It’s not always an easy task. “Restoration faces many challenges that go beyond finding rural landowners who want to help,” she explains, citing ineffective or confusing public policies, misconceptions about the process and benefits, and lack of funds. When landowners say they can’t do this alone, Flores is ready with the answer: “We have partnerships to help you.”
One such partnership is the Raizes do Mogi Guaçu project, a collaboration between World Wildlife Fund and International Paper, with additional support from HP, to restore 250 acres of forestland in the Mogi Guaçu River basin. The project kicked off in 2019, and Copaíba plays a linchpin role. “Bringing together money, experience, and land and the owner,” Flores says, “we can make the restoration happen. The more we can join forces, the more people support restoration, the more areas will be restored.”
“Landowners need help, and Copaíba is here to help as is Raízes do Mogi,” she adds. “It’s important for us to be able to offer the support that we do and to try to break down resistance by showing the benefits that restoration brings.”
The property owners Copaíba works with usually become the organization’s biggest champions, Flores says, letting others know that the water quality and quantity are improving, more bees are coming to pollinate crops, and livestock is benefiting from the shade. This advocacy creates what Flores dubs a virtuous cycle, attracting more people and organizations to restoration and Copaíba—including Flores herself.
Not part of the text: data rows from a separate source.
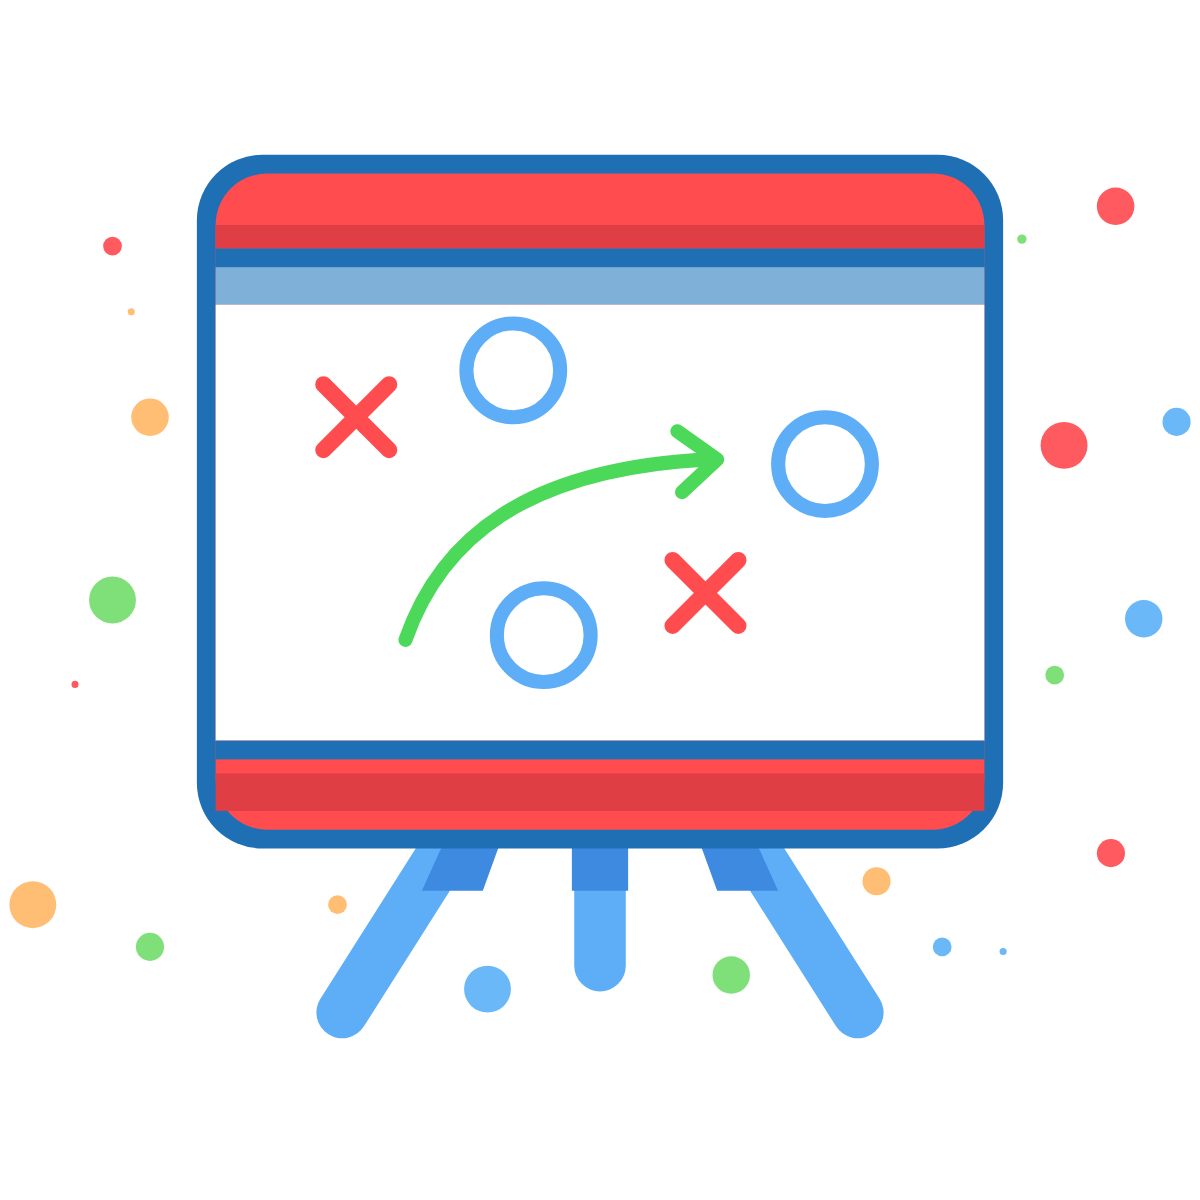
<!DOCTYPE html>
<html lang="en">
<head>
<meta charset="utf-8">
<title>Strategy Board</title>
<style>
:root{
  --frame-blue:#1f6fb5;
  --leg-blue:#5eaef7;
  --leg-shade:#3d8ae0;
  --header-red:#ff4d4f;
  --header-dark:#e03e45;
  --band-blue:#7fb0d8;
  --board-white:#ffffff;
  --mark-red:#ff4d4f;
  --ring-blue:#5eaef7;
  --arrow-green:#4cd95a;
  --dot-orange:#ffbe73;
  --dot-green:#7fe07a;
  --dot-blue:#6ab8f7;
  --dot-red:#ff5a5f;
}
html,body{margin:0;padding:0;width:1200px;height:1200px;overflow:hidden;background:#fff}
svg{display:block}
</style>
</head>
<body>
<svg width="1200" height="1200" viewBox="0 0 512 512" role="img" aria-label="Presentation board with a game strategy diagram">
  <defs>
    <path id="cross-mark" d="M-14 -14L14 14M14 -14L-14 14" fill="none" stroke="var(--mark-red)" stroke-width="7" stroke-linecap="round"/>
    <circle id="ring-mark" r="20" fill="none" stroke="var(--ring-blue)" stroke-width="6"/>
  </defs>

  <g class="confetti">
    <circle cx="48" cy="105" r="4" fill="var(--dot-red)"/>
    <circle cx="56" cy="133" r="1.5" fill="var(--dot-orange)"/>
    <circle cx="64" cy="178" r="8" fill="var(--dot-orange)"/>
    <circle cx="48" cy="256" r="10" fill="var(--dot-green)"/>
    <circle cx="32" cy="292" r="1.5" fill="var(--dot-red)"/>
    <circle cx="14" cy="386" r="10" fill="var(--dot-orange)"/>
    <circle cx="64" cy="404" r="6" fill="var(--dot-green)"/>
    <circle cx="144" cy="386" r="4" fill="var(--dot-orange)"/>
    <circle cx="208" cy="422" r="10" fill="var(--dot-blue)"/>
    <circle cx="312" cy="416" r="8" fill="var(--dot-green)"/>
    <circle cx="374" cy="376" r="6" fill="var(--dot-orange)"/>
    <circle cx="402" cy="404" r="4" fill="var(--dot-blue)"/>
    <circle cx="428" cy="406" r="1.5" fill="var(--dot-blue)"/>
    <circle cx="474" cy="364" r="6" fill="var(--dot-red)"/>
    <circle cx="450" cy="288" r="4" fill="var(--dot-green)"/>
    <circle cx="488" cy="264" r="8" fill="var(--dot-blue)"/>
    <circle cx="454" cy="190" r="10" fill="var(--dot-red)"/>
    <circle cx="502" cy="180" r="6" fill="var(--dot-blue)"/>
    <circle cx="476" cy="88" r="8" fill="var(--dot-red)"/>
    <circle cx="436" cy="102" r="2" fill="var(--dot-green)"/>
  </g>

  <g class="easel-legs" stroke-linecap="round" stroke-width="22" fill="none">
    <path d="M198 350L146 432" stroke="var(--leg-blue)"/>
    <path d="M256 350V412" stroke="var(--leg-blue)"/>
    <path d="M314 350L366 432" stroke="var(--leg-blue)"/>
    <path d="M190 358H214L206 380H180Z M244 358H268V380H244Z M298 358H322L332 380H306Z" fill="var(--leg-shade)" stroke="none"/>
  </g>

  <g class="board">
    <rect x="84" y="66" width="344" height="296" rx="28" fill="var(--frame-blue)"/>
    <rect x="92" y="74" width="328" height="280" rx="22" fill="var(--header-red)"/>
    <rect x="92" y="96" width="328" height="10" fill="var(--header-dark)"/>
    <rect x="92" y="330" width="328" height="16" fill="var(--header-dark)"/>
    <rect x="92" y="106" width="328" height="10" fill="var(--frame-blue)"/>
    <rect x="92" y="114" width="328" height="16" fill="var(--band-blue)"/>
    <rect x="92" y="130" width="328" height="186" fill="var(--board-white)"/>
    <rect x="92" y="316" width="328" height="8" fill="var(--frame-blue)"/>
  </g>

  <g class="play-diagram">
    <use href="#cross-mark" x="152" y="178"/>
    <use href="#cross-mark" x="301" y="253"/>
    <use href="#ring-mark" x="219" y="158"/>
    <use href="#ring-mark" x="352" y="198"/>
    <use href="#ring-mark" x="232" y="271"/>
    <path d="M173 273C188 230 224 200 302 196" fill="none" stroke="var(--arrow-green)" stroke-width="6" stroke-linecap="round"/>
    <path d="M289 184L306 196L291 210" fill="none" stroke="var(--arrow-green)" stroke-width="6" stroke-linecap="round" stroke-linejoin="round"/>
  </g>
</svg>
</body>
</html>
“Everything we teach, that we try to achieve is working, and the area is recovering, giving life to the property,” she says. “It’s very gratifying to be part of that process, to be part of that history.”